It’s no secret I’ve been on a bit of an Italian kick lately, but there’s always room in my life for the French classics. Flounder Meunière has been around for decades, and for a good reason: It’s easy to make, and damn delicious.
If you’ve ever been intimidated by cooking fish, let this be the first dish you master. It’s so simple, yet so fancy and impressive. Be sure to choose the freshest fish possible, be it flounder, sole, trout, skate or any other fish that has thin filets and is light in texture.
- 4 nice sized filets of flounder (4-6 oz each)*
- Salt and pepper to taste
- 3-4 tablespoons olive oil**
- All purpose flour for dredging (2-3 cups)
- 6 tablespoons salted butter
- 1 sprig fresh thyme (optional)
- 1 lemon, plus more wedges for serving
- 2 tablespoons finely minced fresh parsley
- Pat the fish filets dry with paper towels, then season both sides with salt and pepper. Pour enough olive oil to generously coat the bottom of a medium-large saute pan and place over high heat.
- Working with one filet at a time, lightly dredge in flour and shake off any excess, then gently lay it into the hot oil. Let it cook for about 2 minutes, or until the edges start to turn opaque. Use a fish spatula to carefully flip it over, and allow it to cook for another minute or two on the other side (time will depend on the thickness of your filets). Repeat with the remaining fish.
- Pour out the oil, wipe out the pan and lower the heat to medium. Add in the butter and let it cook until it starts to turn golden brown and smells nutty, about 4 minutes. Toss in the thyme sprig (if using) and stand back because it will spit and spatter. Then turn off the heat and quickly squeeze in lemon juice and shake the pan around to incorporate.
- Place one filet on each plate and pour the butter sauce over top.
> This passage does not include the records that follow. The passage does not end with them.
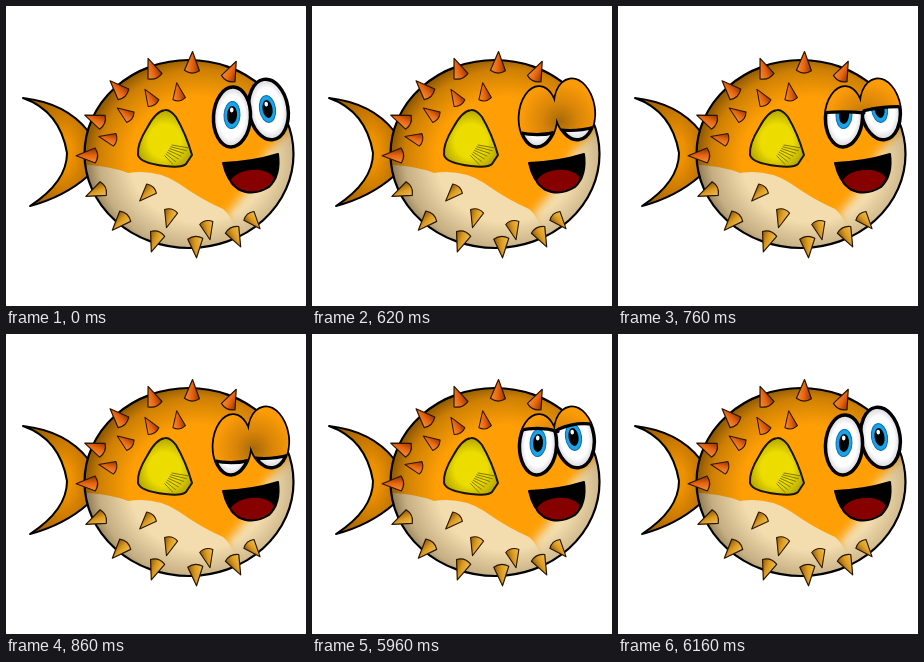
Write an HTML page that moves like this. It is 300 by 300 pixels and loops after 8000 ms.

```html
<!DOCTYPE html>
<html lang="en">
<head>
<meta charset="utf-8">
<title>Blinking puffer fish</title>
<style>
html, body { margin: 0; width: 100%; height: 100%; overflow: hidden; background: #fff; }
svg { display: block; width: 300px; height: 300px; }
</style>
</head>
<body>
<svg viewBox="0 0 300 300" stroke-linejoin="round" stroke-linecap="round">
  <defs>
    <radialGradient id="rim" cx=".55" cy=".53" r=".57">
      <stop offset=".58" stop-color="#3c2400" stop-opacity="0"/>
      <stop offset=".84" stop-color="#3c2400" stop-opacity=".25"/>
      <stop offset="1" stop-color="#241400" stop-opacity=".6"/>
    </radialGradient>
    <radialGradient id="tail" cx=".62" cy=".5" r=".65">
      <stop offset=".2" stop-color="#ef9200"/>
      <stop offset="1" stop-color="#9a5c00"/>
    </radialGradient>
    <radialGradient id="finFill" cx=".5" cy=".55" r=".6">
      <stop offset=".5" stop-color="#ecdc00"/>
      <stop offset="1" stop-color="#a89a00"/>
    </radialGradient>
    <linearGradient id="warm">
      <stop offset="0" stop-color="#f09040"/>
      <stop offset=".5" stop-color="#e8650c"/>
      <stop offset="1" stop-color="#8c3606"/>
    </linearGradient>
    <linearGradient id="pale">
      <stop offset="0" stop-color="#e8c050"/>
      <stop offset=".5" stop-color="#dd9c20"/>
      <stop offset="1" stop-color="#8c5a10"/>
    </linearGradient>
    <radialGradient id="lidFill" gradientUnits="userSpaceOnUse" cx="248" cy="115" r="46">
      <stop offset="0" stop-color="#a86a08"/>
      <stop offset=".4" stop-color="#d98508"/>
      <stop offset=".85" stop-color="#fb9b08"/>
    </radialGradient>
    <radialGradient id="eyeball">
      <stop offset=".7" stop-color="#fff"/>
      <stop offset="1" stop-color="#d4d4dc"/>
    </radialGradient>
    <filter id="soft" x="-50%" y="-50%" width="200%" height="200%"><feGaussianBlur stdDeviation="5"/></filter>
    <ellipse id="body" cx="183" cy="148" rx="104.5" ry="94"/>
    <ellipse id="leftEye" cx="226" cy="111" rx="18.5" ry="30" transform="rotate(3 226 111)"/>
    <ellipse id="rightEye" cx="262.5" cy="103.5" rx="19.5" ry="30.5" transform="rotate(-9 262.5 103.5)"/>
    <path id="mouth" d="M217 157Q246 156 272 148Q275 170 263 181Q247 191 232 183Q221 175 217 157Z"/>
    <clipPath id="inBody"><use href="#body"/></clipPath>
    <clipPath id="inEyes"><use href="#leftEye"/><use href="#rightEye"/></clipPath>
    <clipPath id="inMouth"><use href="#mouth"/></clipPath>
  </defs>

  <path d="M17 92Q60 97 82 125V170Q58 191 24 200Q61 176 61 147Q54 105 17 92Z" fill="url(#tail)" stroke="#000" stroke-width="2"/>
  <use href="#body" fill="#ff9f05"/>
  <g clip-path="url(#inBody)" fill="#f3ddae">
    <path d="M222 206Q246 182 258 150L274 132L300 108V250H222Z" filter="url(#soft)"/>
    <path d="M70 158Q105 160 122 167Q150 163 172 177Q196 194 217 203Q232 215 232 250H70Z"/>
  </g>
  <use href="#body" fill="url(#rim)" stroke="#000" stroke-width="2.2"/>

  <g id="spikes" stroke="#2a1400" stroke-width="1.2"></g>

  <path d="M159 104Q150 105 141 122Q131 138 132 149Q134 157 159 160Q176 162 180 158L186 149Q180 128 170 111Q164 103 159 104Z" fill="url(#finFill)" stroke="#171400" stroke-width="2"/>
  <path id="ribs" fill="none" stroke="#817600"/>

  <use href="#mouth"/>
  <ellipse cx="246" cy="176" rx="22" ry="12" fill="#860000" transform="rotate(-6 246 176)" clip-path="url(#inMouth)"/>
  <use href="#mouth" fill="none" stroke="#000" stroke-width="2"/>

  <g fill="url(#eyeball)" stroke="#000" stroke-width="3.5">
    <use href="#rightEye"/>
    <use href="#leftEye"/>
  </g>
  <g id="pupils"></g>
  <g clip-path="url(#inEyes)">
    <path id="lids" fill="url(#lidFill)"/>
    <path id="edges" fill="none" stroke="#000" stroke-width="3.2"/>
  </g>
</svg>
<script>
const get = id => document.getElementById(id);
const mix = (a, b, k) => a + (b - a) * k;

// A horn on the body, pointing away from its centre.
function spike(degrees, radius, size) {
  const a = degrees * Math.PI / 180;
  const x = 183 + 104 * radius * Math.cos(a), y = 148 + 94 * radius * Math.sin(a);
  const fill = y < 150 ? 'warm' : 'pale';
  return `<path transform="translate(${x} ${y}) rotate(${degrees + 90}) scale(${size})"
    d="M0 -13L-7.5 6Q0 11 7.5 6Z" fill="url(#${fill})"/>`;
}

// Spikes spread evenly along an arc, between two angles and two radii.
const arc = (count, from, to, r0, r1, size) => Array.from({ length: count }, (_, i) => {
  const k = i / (count - 1);
  return spike(mix(from, to, k), mix(r0, r1, k), size);
}).join('');

get('spikes').innerHTML =
  arc(11, 63, 295, .97, .95, 1) + arc(4, 49, 134, .93, .57, .9) + arc(4, 192, 261, .78, .65, .85);

get('ribs').setAttribute('d', Array.from({ length: 7 }, (_, i) =>
  `M${166 - i * 1.2} ${139 + i * 1.8}L${183 - i * 2.7} ${142 + i * 2.7}`).join(''));

const pupil = (x, y, tilt) => `<g transform="translate(${x} ${y}) rotate(${tilt})">
  <ellipse rx="8" ry="13.5" fill="#18a4ea" stroke="#0a6fae"/>
  <ellipse rx="5" ry="9"/>
  <ellipse cx="-.5" cy="-5" rx="1.8" ry="2.4" fill="#fff"/>
</g>`;
get('pupils').innerHTML = pupil(226, 109, 3) + pupil(261.5, 103, -9);

const blinks = [500, 740, 5960];

// Five steps down, one held step, five steps up.
function closure(t) {
  for (const start of blinks) {
    const step = Math.floor((t - start) / 20);
    if (step >= 0 && step < 10) return Math.min(step + 1, 10 - step) / 5;
  }
  return 0;
}

function draw(now) {
  const shut = closure(now % 8000), shown = shut ? 'inline' : 'none';
  const y = mix(88, 135, shut), bend = mix(-10, 10, shut);
  const left = `${y}Q226 ${y + bend} 246 ${y}`;
  const right = `${y - 2}Q266 ${y - 5 + bend} 287 ${y - 6}`;
  get('lids').setAttribute('d', `M203 60V${left}L246 ${right}V60Z`);
  get('edges').setAttribute('d', `M203 ${left}M246 ${right}`);
  get('lids').style.display = get('edges').style.display = shown;
  requestAnimationFrame(draw);
}
requestAnimationFrame(draw);
</script>
</body>
</html>
```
Sprinkle with parsley and serve immediately with more lemon wedges on the side.
- *Substitute any light flaky fish like turbot, skate, whiting, trout or sole.
- **Substitute vegetable oil or clarified butter if you wish.